EXERCISE AIM:
If a line below contains the string "fill", return that line.

Start of RECORDS FOR THIS TASK

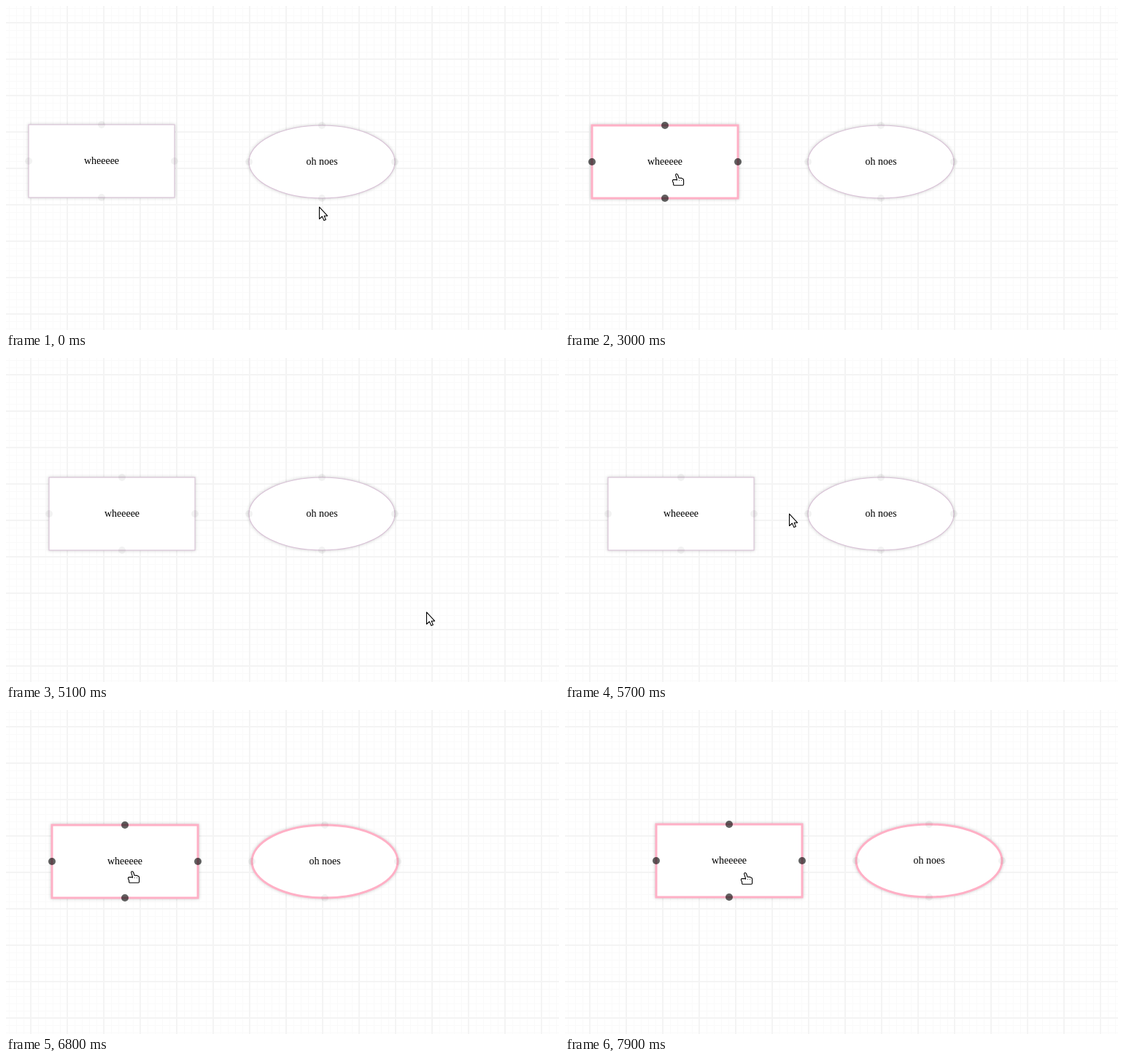
Write an HTML page that moves like this. It is 758 by 445 pixels and loops after 8 s.

```html
<!DOCTYPE html>
<html lang="en">
<head>
<meta charset="utf-8">
<title>Dragging nodes on a grid</title>
<style>
  html, body { margin: 0; width: 100%; height: 100%; overflow: hidden; background: #fff; }
  svg { display: block; width: 758px; height: 445px; }
  .minor { fill: none; stroke: #fafafa; stroke-width: 1; }
  .major { fill: none; stroke: #f4f4f4; stroke-width: 2; }
  .body { fill: #fff; stroke: #d8c1d6; stroke-width: 1.1; filter: drop-shadow(0 0 2px rgba(0, 0, 0, .2)); }
  .selected .body { stroke: #ffb0c6; stroke-width: 3; }
  .handle { fill: #000; opacity: .05; }
  .hover .handle { opacity: .62; }
  text { font: 14px "Liberation Serif", "Times New Roman", serif; text-anchor: middle; }
  .pointer { fill: #fff; stroke: #000; stroke-width: 1.1; stroke-linejoin: round; }
</style>
</head>
<body>
<svg viewBox="0 0 758 445">
  <defs>
    <pattern id="small" width="10" height="10" x="4" y="3" patternUnits="userSpaceOnUse">
      <path class="minor" d="M.5 0V10M0 .5H10"/>
    </pattern>
    <pattern id="large" width="50" height="50" x="9" y="-2" patternUnits="userSpaceOnUse">
      <path class="major" d="M25 0V50M0 25H50"/>
    </pattern>
  </defs>
  <rect width="758" height="445" fill="url(#small)"/>
  <rect width="758" height="445" fill="url(#large)"/>

  <g id="box">
    <rect class="body" x="-100" y="-50" width="200" height="100"/>
    <text x="-.03" y="4">wheeeee</text>
  </g>
  <g id="oval">
    <ellipse class="body" rx="100" ry="50"/>
    <text y="4">oh noes</text>
  </g>

  <g id="cursor">
    <path id="arrow" class="pointer" d="M.5 1.2V17.5L4.4 14L6.9 19.6L9.4 18.6L7.2 13.2H11.6Z"/>
    <g id="hand">
      <path class="pointer" d="M.6 2.2Q.8 .4 2.2 .7Q3.2 .9 3.7 2.2L5.1 6.2L8.6 6.4L10.8 7.4Q11.6 8 11.6 9.5V14.8Q11.6 16.2 10.3 16.2H-1.2Q-2.4 16.2 -2.4 14.8V13L-3.5 11Q-4 9 -2.6 8.6H2.6Z"/>
      <path d="M2 9.5H10" stroke="#444" stroke-dasharray="1 2" fill="none"/>
    </g>
  </g>
</svg>
<script>
const LOOP = 8000, STEP = 100;
const $ = id => document.getElementById(id);
const box = $('box'), oval = $('oval'), cursor = $('cursor'), hand = $('hand'), arrow = $('arrow');

for (const node of [box, oval])
  for (const [x, y] of [[-100, 0], [100, 0], [0, -50], [0, 50]]) {
    const dot = document.createElementNS('http://www.w3.org/2000/svg', 'circle');
    dot.setAttribute('class', 'handle');
    dot.setAttribute('cx', x);
    dot.setAttribute('cy', y);
    dot.setAttribute('r', 5);
    node.append(dot);
  }

// A drag circles around `mid` while drifting to `end`; angles in degrees, spin per step.
const first = { start: 2790, span: 1210, from: [131, 213], grip: [16, 15], end: [28, 1],
                mid: [20, -19], radius: [44, 28.5], phase: -6.6, spin: 60 };
const second = { start: 6600, span: 1200, from: [159, 214], grip: [20, 16], end: [66, -7],
                 mid: [15, -25], radius: [90, 66], phase: -49, spin: -63.5 };

function wander(d, t) {
  const u = Math.min(1, Math.max(0, (t - d.start) / d.span));
  const swell = Math.sin(Math.PI * u) ** 2;
  const angle = (d.phase + d.spin * (t - d.start) / STEP) * Math.PI / 180;
  return [Math.cos(angle), Math.sin(angle)].map((c, a) =>
    Math.round(d.end[a] * u + swell * (d.mid[a] + d.radius[a] * c)));
}

const add = (...points) => [0, 1].map(a => points.reduce((sum, p) => sum + p[a], 0));

// Free pointer stops: time, x, y
const stops = [
  [0, 429, 275], [600, 548, 336], [800, 548, 336], [1300, 150, 215], [1700, 560, 358],
  [2200, 147, 228], [3000, 147, 228], [4200, 175, 229], [4700, 480, 385], [5100, 576, 348],
  [5300, 576, 348], [6100, 38, 78], [6500, 179, 230], [LOOP, 179, 230]
];

function freePointer(t) {
  const i = stops.findIndex(s => s[0] > t);
  const [t0, ...a] = stops[i - 1], [t1, ...b] = stops[i];
  const k = (t - t0) / (t1 - t0), ease = k * k * (3 - 2 * k);
  return a.map((v, n) => Math.round(v + (b[n] - v) * ease));
}

const within = (t, a, b) => t >= a && t < b;
const place = (el, [x, y]) => el.setAttribute('transform', `translate(${x} ${y})`);

function draw(t) {
  const drag = t < 5000 ? first : second;
  const dragging = within(t, 3000, 4200) || t >= 6700;
  // Shapes trail the pointer by one step.
  const shift = t < 3000 ? [0, 0] : wander(drag, t - STEP);
  const boxAt = add(drag.from, shift);
  const ovalAt = drag === second ? add([433, 214], shift) : [433, 214];
  const pointer = dragging ? add(drag.from, drag.grip, wander(drag, t)) : freePointer(t);

  const lasso = within(t, 5400, 6100);
  const [dx, dy] = boxAt.map((v, a) => pointer[a] - v);
  const [ex, ey] = ovalAt.map((v, a) => pointer[a] - v);
  const overBox = dragging || !lasso && Math.abs(dx) < 100 && Math.abs(dy) < 50;
  const overOval = !dragging && !lasso && Math.hypot(ex / 100, ey / 50) < 1;

  place(box, boxAt);
  place(oval, ovalAt);
  place(cursor, pointer);
  box.classList.toggle('selected', within(t, 2600, 4900) || t >= 6000);
  oval.classList.toggle('selected', t >= 6000);
  box.classList.toggle('hover', overBox);
  oval.classList.toggle('hover', overOval);
  hand.style.display = overBox || overOval ? '' : 'none';
  arrow.style.display = overBox || overOval ? 'none' : '';
}

const origin = performance.now();
function tick() {
  const t = (performance.now() - origin) % LOOP;
  draw(Math.floor(t / STEP) * STEP);
  requestAnimationFrame(tick);
}
tick();
</script>
</body>
</html>
```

End of RECORDS FOR THIS TASK

SOLUTION:
  .minor { fill: none; stroke: #fafafa; stroke-width: 1; }
  .major { fill: none; stroke: #f4f4f4; stroke-width: 2; }
  .body { fill: #fff; stroke: #d8c1d6; stroke-width: 1.1; filter: drop-shadow(0 0 2px rgba(0, 0, 0, .2)); }
  .handle { fill: #000; opacity: .05; }
  .pointer { fill: #fff; stroke: #000; stroke-width: 1.1; stroke-linejoin: round; }
  <rect width="758" height="445" fill="url(#small)"/>
  <rect width="758" height="445" fill="url(#large)"/>
      <path d="M2 9.5H10" stroke="#444" stroke-dasharray="1 2" fill="none"/>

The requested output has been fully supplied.